» WORK REQUIRED
Below are records to return verbatim; the pictures are to be dropped.

Records drawn from a dataset
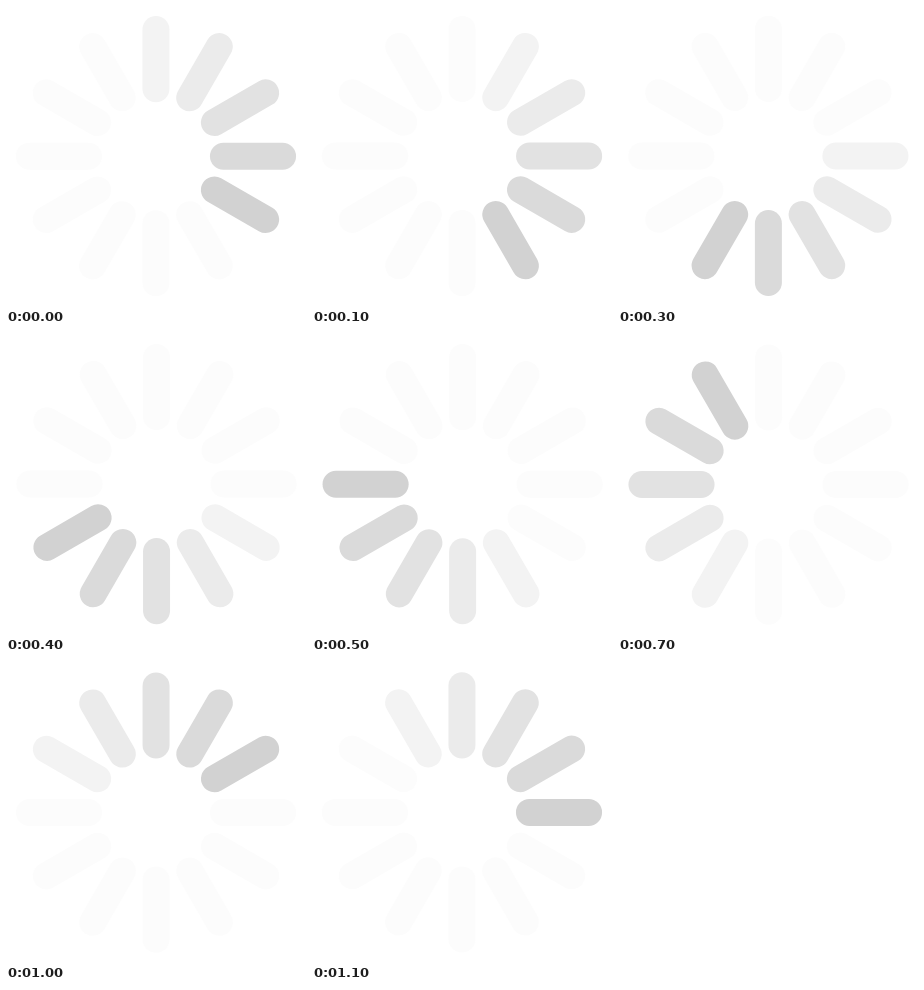
These frames come from a looping animation (300x300 px, 1.2 s). An HTML page:

```html
<!DOCTYPE html>
<html lang="en">
<head>
<meta charset="utf-8">
<title>Loading spinner</title>
<style>
  html, body { margin: 0; width: 100%; height: 100%; overflow: hidden; background: #fff; }
  svg { display: block; width: 100%; height: 100%; }
  line { stroke-width: 27; stroke-linecap: round; }
</style>
</head>
<body>
<svg viewBox="0 0 300 300"><g id="wheel"></g></svg>
<script>
  const BARS = 12, STEP = 100, CENTER = 150.3;
  const TAIL = ['#d2d2d2', '#dadada', '#e2e2e2', '#ebebeb', '#f3f3f3'];
  const wheel = document.getElementById('wheel');

  // The bars sit slightly off the pivot, so the wheel wobbles as it turns.
  for (let i = 0; i < BARS; i++) {
    const bar = document.createElementNS('http://www.w3.org/2000/svg', 'line');
    bar.setAttribute('x1', 67.5);
    bar.setAttribute('x2', 126.6);
    bar.setAttribute('stroke', TAIL[i] || '#fcfcfc');
    bar.setAttribute('transform', `translate(-.34 .09) rotate(${-i * 360 / BARS})`);
    wheel.append(bar);
  }

  function draw() {
    const step = Math.floor(performance.now() / STEP) % BARS;
    const angle = (step + 1) * 360 / BARS;
    wheel.setAttribute('transform', `translate(${CENTER} ${CENTER}) rotate(${angle})`);
    requestAnimationFrame(draw);
  }
  draw();
</script>
</body>
</html>
```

» TASK SOLUTION
These frames come from a looping animation (300x300 px, 1.2 s). An HTML page:

```html
<!DOCTYPE html>
<html lang="en">
<head>
<meta charset="utf-8">
<title>Loading spinner</title>
<style>
  html, body { margin: 0; width: 100%; height: 100%; overflow: hidden; background: #fff; }
  svg { display: block; width: 100%; height: 100%; }
  line { stroke-width: 27; stroke-linecap: round; }
</style>
</head>
<body>
<svg viewBox="0 0 300 300"><g id="wheel"></g></svg>
<script>
  const BARS = 12, STEP = 100, CENTER = 150.3;
  const TAIL = ['#d2d2d2', '#dadada', '#e2e2e2', '#ebebeb', '#f3f3f3'];
  const wheel = document.getElementById('wheel');

  // The bars sit slightly off the pivot, so the wheel wobbles as it turns.
  for (let i = 0; i < BARS; i++) {
    const bar = document.createElementNS('http://www.w3.org/2000/svg', 'line');
    bar.setAttribute('x1', 67.5);
    bar.setAttribute('x2', 126.6);
    bar.setAttribute('stroke', TAIL[i] || '#fcfcfc');
    bar.setAttribute('transform', `translate(-.34 .09) rotate(${-i * 360 / BARS})`);
    wheel.append(bar);
  }

  function draw() {
    const step = Math.floor(performance.now() / STEP) % BARS;
    const angle = (step + 1) * 360 / BARS;
    wheel.setAttribute('transform', `translate(${CENTER} ${CENTER}) rotate(${angle})`);
    requestAnimationFrame(draw);
  }
  draw();
</script>
</body>
</html>
```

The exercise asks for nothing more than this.